WHAT THIS TASK INVOLVES: Keep the pictures out of the copy and repeat the records exactly.

#### RECORDS FOR THE EXERCISE

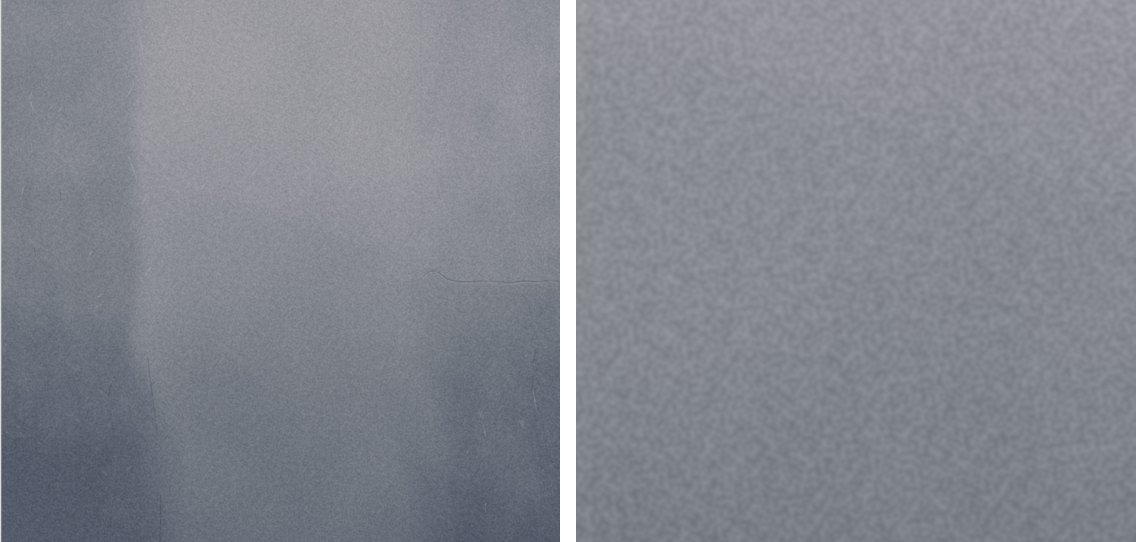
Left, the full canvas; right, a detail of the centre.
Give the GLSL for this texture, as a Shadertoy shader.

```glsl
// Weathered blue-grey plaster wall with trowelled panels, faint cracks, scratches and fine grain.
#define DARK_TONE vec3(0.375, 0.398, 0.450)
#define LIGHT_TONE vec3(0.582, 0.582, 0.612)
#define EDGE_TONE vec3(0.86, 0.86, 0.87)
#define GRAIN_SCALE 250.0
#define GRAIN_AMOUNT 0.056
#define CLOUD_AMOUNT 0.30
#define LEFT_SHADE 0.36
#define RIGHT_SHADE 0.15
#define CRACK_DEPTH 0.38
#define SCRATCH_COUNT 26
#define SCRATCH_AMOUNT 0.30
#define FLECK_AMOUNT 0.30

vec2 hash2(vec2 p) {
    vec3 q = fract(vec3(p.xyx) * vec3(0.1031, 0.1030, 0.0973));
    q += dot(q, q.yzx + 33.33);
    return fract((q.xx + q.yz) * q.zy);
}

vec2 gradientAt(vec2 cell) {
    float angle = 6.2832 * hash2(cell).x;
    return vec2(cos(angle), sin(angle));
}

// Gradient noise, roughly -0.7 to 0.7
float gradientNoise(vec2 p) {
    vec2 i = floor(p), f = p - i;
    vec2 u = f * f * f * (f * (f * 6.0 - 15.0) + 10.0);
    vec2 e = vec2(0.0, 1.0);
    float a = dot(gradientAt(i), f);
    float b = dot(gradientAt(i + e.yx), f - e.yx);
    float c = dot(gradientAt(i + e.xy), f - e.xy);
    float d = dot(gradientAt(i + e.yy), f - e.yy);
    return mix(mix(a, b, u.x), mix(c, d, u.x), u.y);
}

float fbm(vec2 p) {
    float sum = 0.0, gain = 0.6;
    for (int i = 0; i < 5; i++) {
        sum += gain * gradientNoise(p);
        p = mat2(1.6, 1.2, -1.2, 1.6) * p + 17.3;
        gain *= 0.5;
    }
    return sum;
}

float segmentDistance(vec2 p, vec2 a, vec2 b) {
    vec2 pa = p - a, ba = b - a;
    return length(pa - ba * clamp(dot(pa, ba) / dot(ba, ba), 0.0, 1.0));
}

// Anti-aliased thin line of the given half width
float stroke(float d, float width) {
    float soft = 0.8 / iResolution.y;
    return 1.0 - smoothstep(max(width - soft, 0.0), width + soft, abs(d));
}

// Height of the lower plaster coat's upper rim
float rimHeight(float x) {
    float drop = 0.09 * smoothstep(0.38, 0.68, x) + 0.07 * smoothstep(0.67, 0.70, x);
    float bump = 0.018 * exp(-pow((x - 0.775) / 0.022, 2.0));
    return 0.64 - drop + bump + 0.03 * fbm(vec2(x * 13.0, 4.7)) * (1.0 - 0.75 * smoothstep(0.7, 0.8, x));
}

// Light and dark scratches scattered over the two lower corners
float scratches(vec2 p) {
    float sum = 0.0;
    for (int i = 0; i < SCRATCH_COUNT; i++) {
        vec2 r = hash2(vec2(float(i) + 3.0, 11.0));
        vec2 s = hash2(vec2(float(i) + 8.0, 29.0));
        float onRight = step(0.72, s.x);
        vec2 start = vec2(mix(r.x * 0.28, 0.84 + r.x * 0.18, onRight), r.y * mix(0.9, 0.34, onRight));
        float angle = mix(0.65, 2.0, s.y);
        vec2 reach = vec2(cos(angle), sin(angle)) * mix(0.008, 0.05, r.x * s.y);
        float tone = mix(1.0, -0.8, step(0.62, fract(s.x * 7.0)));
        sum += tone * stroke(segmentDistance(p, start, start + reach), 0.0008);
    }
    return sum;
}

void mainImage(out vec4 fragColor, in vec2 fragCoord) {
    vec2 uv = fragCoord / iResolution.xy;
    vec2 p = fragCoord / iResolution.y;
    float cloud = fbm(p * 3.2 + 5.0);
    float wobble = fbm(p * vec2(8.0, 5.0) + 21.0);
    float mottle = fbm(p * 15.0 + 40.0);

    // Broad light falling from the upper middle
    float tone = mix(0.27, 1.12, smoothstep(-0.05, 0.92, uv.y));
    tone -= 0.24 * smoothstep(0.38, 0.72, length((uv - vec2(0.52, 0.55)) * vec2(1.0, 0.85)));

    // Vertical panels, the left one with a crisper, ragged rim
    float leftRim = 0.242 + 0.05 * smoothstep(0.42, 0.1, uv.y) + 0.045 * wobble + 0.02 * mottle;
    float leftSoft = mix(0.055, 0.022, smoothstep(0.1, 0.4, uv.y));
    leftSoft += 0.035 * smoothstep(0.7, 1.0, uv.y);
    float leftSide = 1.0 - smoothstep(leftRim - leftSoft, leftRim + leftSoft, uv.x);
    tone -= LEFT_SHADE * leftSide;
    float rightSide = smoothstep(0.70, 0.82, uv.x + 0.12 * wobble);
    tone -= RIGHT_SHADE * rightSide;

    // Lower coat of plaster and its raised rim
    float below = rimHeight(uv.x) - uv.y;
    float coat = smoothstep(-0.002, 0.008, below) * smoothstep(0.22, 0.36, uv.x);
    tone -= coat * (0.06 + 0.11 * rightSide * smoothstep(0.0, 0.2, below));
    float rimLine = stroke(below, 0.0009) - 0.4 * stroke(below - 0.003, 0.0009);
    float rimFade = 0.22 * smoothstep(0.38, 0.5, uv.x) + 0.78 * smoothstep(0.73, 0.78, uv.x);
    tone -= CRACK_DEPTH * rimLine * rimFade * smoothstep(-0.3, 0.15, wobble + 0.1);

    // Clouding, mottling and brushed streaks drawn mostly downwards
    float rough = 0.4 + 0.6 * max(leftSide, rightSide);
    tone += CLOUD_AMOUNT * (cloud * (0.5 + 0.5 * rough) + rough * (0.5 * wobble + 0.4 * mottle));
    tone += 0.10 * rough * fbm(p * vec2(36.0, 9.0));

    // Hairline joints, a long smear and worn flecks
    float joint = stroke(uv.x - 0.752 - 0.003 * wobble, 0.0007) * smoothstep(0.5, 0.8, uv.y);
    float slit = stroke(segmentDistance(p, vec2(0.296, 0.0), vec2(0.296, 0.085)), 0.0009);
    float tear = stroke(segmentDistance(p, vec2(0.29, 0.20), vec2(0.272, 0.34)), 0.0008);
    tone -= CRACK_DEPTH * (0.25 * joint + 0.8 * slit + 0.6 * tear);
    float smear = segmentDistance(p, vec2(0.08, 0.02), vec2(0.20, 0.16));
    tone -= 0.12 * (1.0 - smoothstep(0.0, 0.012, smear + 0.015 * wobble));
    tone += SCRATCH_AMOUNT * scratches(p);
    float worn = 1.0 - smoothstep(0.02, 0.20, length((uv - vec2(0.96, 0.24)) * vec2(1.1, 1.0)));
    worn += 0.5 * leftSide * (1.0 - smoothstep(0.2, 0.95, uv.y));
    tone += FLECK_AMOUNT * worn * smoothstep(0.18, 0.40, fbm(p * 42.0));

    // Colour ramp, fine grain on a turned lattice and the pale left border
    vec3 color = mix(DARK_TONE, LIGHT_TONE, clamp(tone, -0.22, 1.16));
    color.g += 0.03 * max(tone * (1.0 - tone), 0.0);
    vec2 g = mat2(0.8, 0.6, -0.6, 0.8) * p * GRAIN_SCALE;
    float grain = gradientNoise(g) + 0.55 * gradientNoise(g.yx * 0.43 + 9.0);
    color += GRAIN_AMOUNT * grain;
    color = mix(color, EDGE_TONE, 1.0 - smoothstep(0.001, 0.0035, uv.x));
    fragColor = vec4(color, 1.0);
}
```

########

EXPECTED OUTPUT:
Left, the full canvas; right, a detail of the centre.
Give the GLSL for this texture, as a Shadertoy shader.

```glsl
// Weathered blue-grey plaster wall with trowelled panels, faint cracks, scratches and fine grain.
#define DARK_TONE vec3(0.375, 0.398, 0.450)
#define LIGHT_TONE vec3(0.582, 0.582, 0.612)
#define EDGE_TONE vec3(0.86, 0.86, 0.87)
#define GRAIN_SCALE 250.0
#define GRAIN_AMOUNT 0.056
#define CLOUD_AMOUNT 0.30
#define LEFT_SHADE 0.36
#define RIGHT_SHADE 0.15
#define CRACK_DEPTH 0.38
#define SCRATCH_COUNT 26
#define SCRATCH_AMOUNT 0.30
#define FLECK_AMOUNT 0.30

vec2 hash2(vec2 p) {
    vec3 q = fract(vec3(p.xyx) * vec3(0.1031, 0.1030, 0.0973));
    q += dot(q, q.yzx + 33.33);
    return fract((q.xx + q.yz) * q.zy);
}

vec2 gradientAt(vec2 cell) {
    float angle = 6.2832 * hash2(cell).x;
    return vec2(cos(angle), sin(angle));
}

// Gradient noise, roughly -0.7 to 0.7
float gradientNoise(vec2 p) {
    vec2 i = floor(p), f = p - i;
    vec2 u = f * f * f * (f * (f * 6.0 - 15.0) + 10.0);
    vec2 e = vec2(0.0, 1.0);
    float a = dot(gradientAt(i), f);
    float b = dot(gradientAt(i + e.yx), f - e.yx);
    float c = dot(gradientAt(i + e.xy), f - e.xy);
    float d = dot(gradientAt(i + e.yy), f - e.yy);
    return mix(mix(a, b, u.x), mix(c, d, u.x), u.y);
}

float fbm(vec2 p) {
    float sum = 0.0, gain = 0.6;
    for (int i = 0; i < 5; i++) {
        sum += gain * gradientNoise(p);
        p = mat2(1.6, 1.2, -1.2, 1.6) * p + 17.3;
        gain *= 0.5;
    }
    return sum;
}

float segmentDistance(vec2 p, vec2 a, vec2 b) {
    vec2 pa = p - a, ba = b - a;
    return length(pa - ba * clamp(dot(pa, ba) / dot(ba, ba), 0.0, 1.0));
}

// Anti-aliased thin line of the given half width
float stroke(float d, float width) {
    float soft = 0.8 / iResolution.y;
    return 1.0 - smoothstep(max(width - soft, 0.0), width + soft, abs(d));
}

// Height of the lower plaster coat's upper rim
float rimHeight(float x) {
    float drop = 0.09 * smoothstep(0.38, 0.68, x) + 0.07 * smoothstep(0.67, 0.70, x);
    float bump = 0.018 * exp(-pow((x - 0.775) / 0.022, 2.0));
    return 0.64 - drop + bump + 0.03 * fbm(vec2(x * 13.0, 4.7)) * (1.0 - 0.75 * smoothstep(0.7, 0.8, x));
}

// Light and dark scratches scattered over the two lower corners
float scratches(vec2 p) {
    float sum = 0.0;
    for (int i = 0; i < SCRATCH_COUNT; i++) {
        vec2 r = hash2(vec2(float(i) + 3.0, 11.0));
        vec2 s = hash2(vec2(float(i) + 8.0, 29.0));
        float onRight = step(0.72, s.x);
        vec2 start = vec2(mix(r.x * 0.28, 0.84 + r.x * 0.18, onRight), r.y * mix(0.9, 0.34, onRight));
        float angle = mix(0.65, 2.0, s.y);
        vec2 reach = vec2(cos(angle), sin(angle)) * mix(0.008, 0.05, r.x * s.y);
        float tone = mix(1.0, -0.8, step(0.62, fract(s.x * 7.0)));
        sum += tone * stroke(segmentDistance(p, start, start + reach), 0.0008);
    }
    return sum;
}

void mainImage(out vec4 fragColor, in vec2 fragCoord) {
    vec2 uv = fragCoord / iResolution.xy;
    vec2 p = fragCoord / iResolution.y;
    float cloud = fbm(p * 3.2 + 5.0);
    float wobble = fbm(p * vec2(8.0, 5.0) + 21.0);
    float mottle = fbm(p * 15.0 + 40.0);

    // Broad light falling from the upper middle
    float tone = mix(0.27, 1.12, smoothstep(-0.05, 0.92, uv.y));
    tone -= 0.24 * smoothstep(0.38, 0.72, length((uv - vec2(0.52, 0.55)) * vec2(1.0, 0.85)));

    // Vertical panels, the left one with a crisper, ragged rim
    float leftRim = 0.242 + 0.05 * smoothstep(0.42, 0.1, uv.y) + 0.045 * wobble + 0.02 * mottle;
    float leftSoft = mix(0.055, 0.022, smoothstep(0.1, 0.4, uv.y));
    leftSoft += 0.035 * smoothstep(0.7, 1.0, uv.y);
    float leftSide = 1.0 - smoothstep(leftRim - leftSoft, leftRim + leftSoft, uv.x);
    tone -= LEFT_SHADE * leftSide;
    float rightSide = smoothstep(0.70, 0.82, uv.x + 0.12 * wobble);
    tone -= RIGHT_SHADE * rightSide;

    // Lower coat of plaster and its raised rim
    float below = rimHeight(uv.x) - uv.y;
    float coat = smoothstep(-0.002, 0.008, below) * smoothstep(0.22, 0.36, uv.x);
    tone -= coat * (0.06 + 0.11 * rightSide * smoothstep(0.0, 0.2, below));
    float rimLine = stroke(below, 0.0009) - 0.4 * stroke(below - 0.003, 0.0009);
    float rimFade = 0.22 * smoothstep(0.38, 0.5, uv.x) + 0.78 * smoothstep(0.73, 0.78, uv.x);
    tone -= CRACK_DEPTH * rimLine * rimFade * smoothstep(-0.3, 0.15, wobble + 0.1);

    // Clouding, mottling and brushed streaks drawn mostly downwards
    float rough = 0.4 + 0.6 * max(leftSide, rightSide);
    tone += CLOUD_AMOUNT * (cloud * (0.5 + 0.5 * rough) + rough * (0.5 * wobble + 0.4 * mottle));
    tone += 0.10 * rough * fbm(p * vec2(36.0, 9.0));

    // Hairline joints, a long smear and worn flecks
    float joint = stroke(uv.x - 0.752 - 0.003 * wobble, 0.0007) * smoothstep(0.5, 0.8, uv.y);
    float slit = stroke(segmentDistance(p, vec2(0.296, 0.0), vec2(0.296, 0.085)), 0.0009);
    float tear = stroke(segmentDistance(p, vec2(0.29, 0.20), vec2(0.272, 0.34)), 0.0008);
    tone -= CRACK_DEPTH * (0.25 * joint + 0.8 * slit + 0.6 * tear);
    float smear = segmentDistance(p, vec2(0.08, 0.02), vec2(0.20, 0.16));
    tone -= 0.12 * (1.0 - smoothstep(0.0, 0.012, smear + 0.015 * wobble));
    tone += SCRATCH_AMOUNT * scratches(p);
    float worn = 1.0 - smoothstep(0.02, 0.20, length((uv - vec2(0.96, 0.24)) * vec2(1.1, 1.0)));
    worn += 0.5 * leftSide * (1.0 - smoothstep(0.2, 0.95, uv.y));
    tone += FLECK_AMOUNT * worn * smoothstep(0.18, 0.40, fbm(p * 42.0));

    // Colour ramp, fine grain on a turned lattice and the pale left border
    vec3 color = mix(DARK_TONE, LIGHT_TONE, clamp(tone, -0.22, 1.16));
    color.g += 0.03 * max(tone * (1.0 - tone), 0.0);
    vec2 g = mat2(0.8, 0.6, -0.6, 0.8) * p * GRAIN_SCALE;
    float grain = gradientNoise(g) + 0.55 * gradientNoise(g.yx * 0.43 + 9.0);
    color += GRAIN_AMOUNT * grain;
    color = mix(color, EDGE_TONE, 1.0 - smoothstep(0.001, 0.0035, uv.x));
    fragColor = vec4(color, 1.0);
}
```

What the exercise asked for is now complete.